In the last third of the 19th century, photography had the power to be enlisted as a tool of social reform. Jacob August Riis, a muckraking journalist, began to use photography in the 1880s to expose conditions in New York slums. Sociologist Lew Hine, two decades later, supported a campaign for child-labor laws with sympathetic portraits of young factory workers.

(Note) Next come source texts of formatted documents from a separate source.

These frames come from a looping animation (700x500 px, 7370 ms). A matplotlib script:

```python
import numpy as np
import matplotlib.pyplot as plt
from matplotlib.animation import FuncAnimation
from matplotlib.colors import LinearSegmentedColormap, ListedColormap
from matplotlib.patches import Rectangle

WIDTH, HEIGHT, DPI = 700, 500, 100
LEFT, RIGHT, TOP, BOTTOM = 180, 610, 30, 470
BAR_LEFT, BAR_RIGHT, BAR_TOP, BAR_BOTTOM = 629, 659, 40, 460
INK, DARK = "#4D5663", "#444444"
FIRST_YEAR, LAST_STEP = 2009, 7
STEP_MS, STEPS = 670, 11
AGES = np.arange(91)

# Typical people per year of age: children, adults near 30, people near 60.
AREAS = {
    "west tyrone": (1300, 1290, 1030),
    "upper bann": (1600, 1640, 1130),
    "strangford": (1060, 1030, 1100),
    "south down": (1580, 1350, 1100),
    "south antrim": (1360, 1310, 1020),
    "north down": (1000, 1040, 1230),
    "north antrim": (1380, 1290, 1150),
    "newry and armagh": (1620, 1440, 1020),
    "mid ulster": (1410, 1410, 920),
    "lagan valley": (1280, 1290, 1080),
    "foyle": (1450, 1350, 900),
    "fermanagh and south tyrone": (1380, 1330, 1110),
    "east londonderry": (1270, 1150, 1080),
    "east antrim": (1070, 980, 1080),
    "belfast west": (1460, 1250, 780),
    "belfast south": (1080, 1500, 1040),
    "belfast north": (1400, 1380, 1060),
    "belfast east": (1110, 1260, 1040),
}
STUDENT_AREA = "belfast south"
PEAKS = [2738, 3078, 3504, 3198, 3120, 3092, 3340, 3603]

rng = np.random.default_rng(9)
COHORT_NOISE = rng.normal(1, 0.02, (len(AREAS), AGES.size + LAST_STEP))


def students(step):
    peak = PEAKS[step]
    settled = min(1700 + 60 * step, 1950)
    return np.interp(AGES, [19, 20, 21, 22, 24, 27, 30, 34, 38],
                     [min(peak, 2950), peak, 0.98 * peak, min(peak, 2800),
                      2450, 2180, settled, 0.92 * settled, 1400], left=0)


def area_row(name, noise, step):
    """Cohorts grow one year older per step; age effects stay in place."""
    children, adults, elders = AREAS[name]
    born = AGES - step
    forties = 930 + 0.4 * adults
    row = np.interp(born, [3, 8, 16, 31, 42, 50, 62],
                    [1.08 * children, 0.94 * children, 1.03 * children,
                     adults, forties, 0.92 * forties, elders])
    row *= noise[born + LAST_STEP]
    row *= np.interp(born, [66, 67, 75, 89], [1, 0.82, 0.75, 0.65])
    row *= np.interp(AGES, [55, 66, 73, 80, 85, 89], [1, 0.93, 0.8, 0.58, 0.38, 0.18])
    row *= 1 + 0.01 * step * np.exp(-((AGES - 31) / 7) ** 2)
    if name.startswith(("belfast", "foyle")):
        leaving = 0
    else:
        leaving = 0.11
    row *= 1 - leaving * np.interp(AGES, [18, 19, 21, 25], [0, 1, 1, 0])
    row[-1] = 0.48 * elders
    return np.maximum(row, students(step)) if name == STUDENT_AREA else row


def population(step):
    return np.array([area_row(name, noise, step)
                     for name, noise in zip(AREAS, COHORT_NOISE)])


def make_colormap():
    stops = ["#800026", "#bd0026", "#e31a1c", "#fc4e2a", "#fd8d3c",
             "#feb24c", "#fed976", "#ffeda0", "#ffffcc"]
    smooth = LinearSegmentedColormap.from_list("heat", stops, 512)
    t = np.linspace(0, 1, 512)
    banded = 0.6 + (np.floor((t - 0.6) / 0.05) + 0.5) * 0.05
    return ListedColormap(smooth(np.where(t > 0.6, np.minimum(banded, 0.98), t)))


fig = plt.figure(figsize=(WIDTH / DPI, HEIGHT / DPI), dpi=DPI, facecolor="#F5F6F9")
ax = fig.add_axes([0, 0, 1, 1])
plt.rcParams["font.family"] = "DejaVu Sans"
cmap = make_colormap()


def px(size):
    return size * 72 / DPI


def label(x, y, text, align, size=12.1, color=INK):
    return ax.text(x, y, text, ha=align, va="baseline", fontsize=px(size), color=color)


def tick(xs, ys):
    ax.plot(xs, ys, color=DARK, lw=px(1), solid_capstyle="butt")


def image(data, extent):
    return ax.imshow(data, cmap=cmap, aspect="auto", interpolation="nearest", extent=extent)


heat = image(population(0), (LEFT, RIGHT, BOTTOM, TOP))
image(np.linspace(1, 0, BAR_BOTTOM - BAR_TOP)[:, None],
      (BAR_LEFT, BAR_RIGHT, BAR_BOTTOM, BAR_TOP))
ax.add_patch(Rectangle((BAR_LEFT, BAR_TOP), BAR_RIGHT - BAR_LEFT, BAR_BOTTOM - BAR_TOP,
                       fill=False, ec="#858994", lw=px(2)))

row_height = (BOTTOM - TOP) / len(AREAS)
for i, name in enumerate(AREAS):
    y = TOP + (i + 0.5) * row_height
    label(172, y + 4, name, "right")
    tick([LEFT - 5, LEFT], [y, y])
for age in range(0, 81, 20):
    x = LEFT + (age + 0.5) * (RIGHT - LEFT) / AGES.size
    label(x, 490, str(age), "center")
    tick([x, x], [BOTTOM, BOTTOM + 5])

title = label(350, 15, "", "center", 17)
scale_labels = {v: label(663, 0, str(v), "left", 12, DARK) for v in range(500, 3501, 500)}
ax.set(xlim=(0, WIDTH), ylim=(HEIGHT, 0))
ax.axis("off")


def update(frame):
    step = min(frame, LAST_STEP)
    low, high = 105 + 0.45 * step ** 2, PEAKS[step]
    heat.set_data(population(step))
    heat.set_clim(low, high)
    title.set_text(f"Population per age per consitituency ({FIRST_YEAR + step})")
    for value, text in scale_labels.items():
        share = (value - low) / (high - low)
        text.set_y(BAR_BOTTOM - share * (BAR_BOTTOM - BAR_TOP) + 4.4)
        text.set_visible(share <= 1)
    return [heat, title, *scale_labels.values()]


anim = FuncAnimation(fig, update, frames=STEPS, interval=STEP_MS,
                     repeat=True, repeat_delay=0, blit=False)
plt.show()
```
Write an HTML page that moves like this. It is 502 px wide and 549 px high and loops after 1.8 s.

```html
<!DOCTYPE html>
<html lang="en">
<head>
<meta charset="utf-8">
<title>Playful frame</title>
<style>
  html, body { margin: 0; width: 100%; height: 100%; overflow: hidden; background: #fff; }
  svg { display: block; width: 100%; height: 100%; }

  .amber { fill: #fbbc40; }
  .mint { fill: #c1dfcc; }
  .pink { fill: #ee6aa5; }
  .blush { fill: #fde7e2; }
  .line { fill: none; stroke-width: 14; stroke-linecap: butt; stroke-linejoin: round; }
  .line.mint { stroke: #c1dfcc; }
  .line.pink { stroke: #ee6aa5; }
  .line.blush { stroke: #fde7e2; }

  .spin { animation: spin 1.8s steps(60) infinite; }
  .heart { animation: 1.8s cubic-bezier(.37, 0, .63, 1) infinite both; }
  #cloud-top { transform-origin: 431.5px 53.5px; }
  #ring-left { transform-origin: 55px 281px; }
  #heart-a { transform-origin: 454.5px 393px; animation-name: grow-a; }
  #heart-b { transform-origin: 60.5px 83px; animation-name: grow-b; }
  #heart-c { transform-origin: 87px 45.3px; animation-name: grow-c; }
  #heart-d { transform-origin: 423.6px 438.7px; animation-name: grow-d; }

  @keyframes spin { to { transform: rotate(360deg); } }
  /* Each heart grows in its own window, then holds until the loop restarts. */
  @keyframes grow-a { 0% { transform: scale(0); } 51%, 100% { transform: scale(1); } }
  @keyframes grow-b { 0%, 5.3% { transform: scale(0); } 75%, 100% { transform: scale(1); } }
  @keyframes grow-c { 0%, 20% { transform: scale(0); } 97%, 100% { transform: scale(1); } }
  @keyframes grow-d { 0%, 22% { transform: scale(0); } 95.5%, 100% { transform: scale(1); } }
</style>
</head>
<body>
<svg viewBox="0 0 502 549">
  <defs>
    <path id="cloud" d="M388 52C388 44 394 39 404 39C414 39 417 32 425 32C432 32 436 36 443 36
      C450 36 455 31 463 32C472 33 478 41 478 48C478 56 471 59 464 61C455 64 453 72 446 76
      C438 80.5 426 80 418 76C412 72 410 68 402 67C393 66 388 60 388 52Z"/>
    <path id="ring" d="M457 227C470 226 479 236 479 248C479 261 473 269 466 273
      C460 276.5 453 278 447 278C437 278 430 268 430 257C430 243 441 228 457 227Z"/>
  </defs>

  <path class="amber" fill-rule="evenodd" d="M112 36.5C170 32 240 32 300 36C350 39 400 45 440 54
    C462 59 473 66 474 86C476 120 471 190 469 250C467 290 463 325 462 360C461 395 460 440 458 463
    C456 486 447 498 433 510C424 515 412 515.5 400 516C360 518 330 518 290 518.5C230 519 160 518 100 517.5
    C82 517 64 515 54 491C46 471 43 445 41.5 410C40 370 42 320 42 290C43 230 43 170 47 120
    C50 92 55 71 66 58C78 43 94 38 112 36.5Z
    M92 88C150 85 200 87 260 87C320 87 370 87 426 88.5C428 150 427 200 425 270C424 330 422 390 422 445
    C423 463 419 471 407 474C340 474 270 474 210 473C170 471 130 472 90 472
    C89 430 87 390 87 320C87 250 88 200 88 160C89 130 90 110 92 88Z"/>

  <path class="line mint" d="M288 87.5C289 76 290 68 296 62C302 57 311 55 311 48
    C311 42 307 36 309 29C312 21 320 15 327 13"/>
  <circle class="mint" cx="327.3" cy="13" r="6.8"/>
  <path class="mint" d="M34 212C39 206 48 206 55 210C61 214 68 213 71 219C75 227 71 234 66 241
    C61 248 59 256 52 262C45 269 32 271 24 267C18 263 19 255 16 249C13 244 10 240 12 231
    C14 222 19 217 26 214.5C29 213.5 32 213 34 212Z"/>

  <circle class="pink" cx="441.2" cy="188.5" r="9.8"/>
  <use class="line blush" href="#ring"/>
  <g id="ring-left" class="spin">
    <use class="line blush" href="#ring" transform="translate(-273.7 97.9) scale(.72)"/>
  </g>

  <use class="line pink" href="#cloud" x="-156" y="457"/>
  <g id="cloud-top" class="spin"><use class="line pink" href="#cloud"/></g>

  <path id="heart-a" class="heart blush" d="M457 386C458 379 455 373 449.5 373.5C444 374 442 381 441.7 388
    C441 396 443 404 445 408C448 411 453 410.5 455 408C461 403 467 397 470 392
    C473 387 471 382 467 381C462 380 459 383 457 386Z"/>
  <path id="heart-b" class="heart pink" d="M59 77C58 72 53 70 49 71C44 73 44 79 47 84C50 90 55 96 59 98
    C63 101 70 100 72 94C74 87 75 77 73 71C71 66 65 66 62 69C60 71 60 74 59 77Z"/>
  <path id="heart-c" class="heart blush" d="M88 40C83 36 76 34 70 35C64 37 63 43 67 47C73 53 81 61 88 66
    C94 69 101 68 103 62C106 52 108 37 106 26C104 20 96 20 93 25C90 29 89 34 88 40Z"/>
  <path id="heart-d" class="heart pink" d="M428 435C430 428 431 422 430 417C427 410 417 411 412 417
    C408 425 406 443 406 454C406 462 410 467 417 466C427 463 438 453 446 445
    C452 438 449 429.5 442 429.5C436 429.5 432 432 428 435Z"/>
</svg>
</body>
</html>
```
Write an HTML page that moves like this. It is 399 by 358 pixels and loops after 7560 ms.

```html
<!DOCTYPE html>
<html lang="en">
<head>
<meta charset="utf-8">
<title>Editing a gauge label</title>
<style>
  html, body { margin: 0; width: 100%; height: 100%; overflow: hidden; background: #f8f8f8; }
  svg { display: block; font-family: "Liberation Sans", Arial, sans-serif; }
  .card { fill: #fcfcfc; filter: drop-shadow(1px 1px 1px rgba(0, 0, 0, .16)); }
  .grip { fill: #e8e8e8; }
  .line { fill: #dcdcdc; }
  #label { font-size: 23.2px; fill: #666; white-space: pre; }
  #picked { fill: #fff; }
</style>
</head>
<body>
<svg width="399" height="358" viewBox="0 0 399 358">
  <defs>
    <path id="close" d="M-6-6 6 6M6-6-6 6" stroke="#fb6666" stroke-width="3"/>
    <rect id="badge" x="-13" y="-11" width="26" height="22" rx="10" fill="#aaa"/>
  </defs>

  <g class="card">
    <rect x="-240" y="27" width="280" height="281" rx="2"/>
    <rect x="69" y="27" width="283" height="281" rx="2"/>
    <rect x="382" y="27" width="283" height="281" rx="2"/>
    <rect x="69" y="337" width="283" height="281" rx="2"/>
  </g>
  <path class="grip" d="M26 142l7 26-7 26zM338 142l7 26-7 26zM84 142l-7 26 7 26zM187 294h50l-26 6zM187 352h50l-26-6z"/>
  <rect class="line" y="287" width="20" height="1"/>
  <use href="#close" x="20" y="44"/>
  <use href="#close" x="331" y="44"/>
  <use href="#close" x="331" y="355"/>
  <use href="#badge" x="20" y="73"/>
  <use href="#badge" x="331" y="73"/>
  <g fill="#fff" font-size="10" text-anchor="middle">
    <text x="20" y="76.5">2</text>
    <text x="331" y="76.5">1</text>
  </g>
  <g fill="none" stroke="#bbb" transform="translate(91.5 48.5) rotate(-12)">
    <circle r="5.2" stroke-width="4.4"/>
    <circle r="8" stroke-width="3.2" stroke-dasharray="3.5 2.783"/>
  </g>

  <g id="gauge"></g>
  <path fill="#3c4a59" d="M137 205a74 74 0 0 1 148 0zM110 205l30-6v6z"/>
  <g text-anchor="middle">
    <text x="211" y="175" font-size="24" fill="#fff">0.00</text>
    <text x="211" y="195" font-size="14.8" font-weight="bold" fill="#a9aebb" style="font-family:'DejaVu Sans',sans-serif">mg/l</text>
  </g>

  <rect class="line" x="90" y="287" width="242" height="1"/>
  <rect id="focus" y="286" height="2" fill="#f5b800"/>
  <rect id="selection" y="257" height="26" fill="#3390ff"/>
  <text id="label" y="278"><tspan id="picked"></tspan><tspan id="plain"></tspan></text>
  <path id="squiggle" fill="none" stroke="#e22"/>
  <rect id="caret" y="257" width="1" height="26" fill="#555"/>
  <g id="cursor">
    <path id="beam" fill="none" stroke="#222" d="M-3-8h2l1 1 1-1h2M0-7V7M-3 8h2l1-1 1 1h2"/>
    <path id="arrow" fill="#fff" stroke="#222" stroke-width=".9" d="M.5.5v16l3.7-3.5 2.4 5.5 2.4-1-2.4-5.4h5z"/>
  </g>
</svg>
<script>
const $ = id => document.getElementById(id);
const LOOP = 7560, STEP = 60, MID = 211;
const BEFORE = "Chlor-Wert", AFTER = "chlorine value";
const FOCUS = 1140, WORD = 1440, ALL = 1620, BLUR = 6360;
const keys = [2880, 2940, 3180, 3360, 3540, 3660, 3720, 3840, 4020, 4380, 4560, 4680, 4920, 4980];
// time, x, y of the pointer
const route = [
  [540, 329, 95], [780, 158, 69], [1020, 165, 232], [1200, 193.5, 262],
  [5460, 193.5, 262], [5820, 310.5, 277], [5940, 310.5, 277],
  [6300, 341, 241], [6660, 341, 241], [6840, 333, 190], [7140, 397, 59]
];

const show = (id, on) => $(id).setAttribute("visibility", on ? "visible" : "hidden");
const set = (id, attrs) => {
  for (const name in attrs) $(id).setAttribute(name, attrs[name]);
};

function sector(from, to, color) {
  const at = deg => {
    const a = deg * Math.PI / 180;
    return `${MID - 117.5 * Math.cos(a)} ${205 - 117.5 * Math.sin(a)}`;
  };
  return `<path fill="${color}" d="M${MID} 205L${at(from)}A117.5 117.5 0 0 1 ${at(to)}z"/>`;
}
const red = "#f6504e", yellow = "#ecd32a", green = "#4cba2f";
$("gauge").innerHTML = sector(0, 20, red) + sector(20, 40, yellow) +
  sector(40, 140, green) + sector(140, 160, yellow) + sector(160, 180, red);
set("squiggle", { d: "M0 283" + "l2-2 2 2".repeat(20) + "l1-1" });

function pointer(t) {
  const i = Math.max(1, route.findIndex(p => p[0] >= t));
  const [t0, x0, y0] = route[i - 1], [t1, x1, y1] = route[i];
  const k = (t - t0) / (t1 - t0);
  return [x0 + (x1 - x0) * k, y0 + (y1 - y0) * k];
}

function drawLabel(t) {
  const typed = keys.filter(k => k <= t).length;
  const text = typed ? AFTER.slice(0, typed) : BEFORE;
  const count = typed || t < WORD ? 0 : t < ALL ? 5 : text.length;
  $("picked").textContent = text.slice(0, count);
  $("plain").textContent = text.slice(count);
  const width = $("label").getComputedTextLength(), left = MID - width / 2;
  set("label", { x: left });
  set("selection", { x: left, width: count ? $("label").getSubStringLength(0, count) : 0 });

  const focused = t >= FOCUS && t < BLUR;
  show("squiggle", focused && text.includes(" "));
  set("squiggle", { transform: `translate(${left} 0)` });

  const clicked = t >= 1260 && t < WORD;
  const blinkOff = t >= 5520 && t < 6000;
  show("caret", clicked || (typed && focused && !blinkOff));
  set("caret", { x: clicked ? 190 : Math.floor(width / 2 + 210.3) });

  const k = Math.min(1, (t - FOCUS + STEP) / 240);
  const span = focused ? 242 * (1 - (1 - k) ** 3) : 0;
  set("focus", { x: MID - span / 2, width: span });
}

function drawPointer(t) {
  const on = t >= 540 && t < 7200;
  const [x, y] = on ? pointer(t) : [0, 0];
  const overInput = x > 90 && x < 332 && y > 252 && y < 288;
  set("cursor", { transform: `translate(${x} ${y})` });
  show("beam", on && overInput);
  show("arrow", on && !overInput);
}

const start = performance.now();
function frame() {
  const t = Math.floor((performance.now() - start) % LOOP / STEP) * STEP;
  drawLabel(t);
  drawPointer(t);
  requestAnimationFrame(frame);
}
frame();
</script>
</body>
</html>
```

Photography also was applied within the same time frame to scientific inquiry. Cameras were attached to microscopes and telescopes and produced strange pictures from nature. Scientists and social reformers both profited from the continuous technical improvements in photography. Among the important innovations were the introduction of dry plates in the 1880s and flexible roll film in 1888.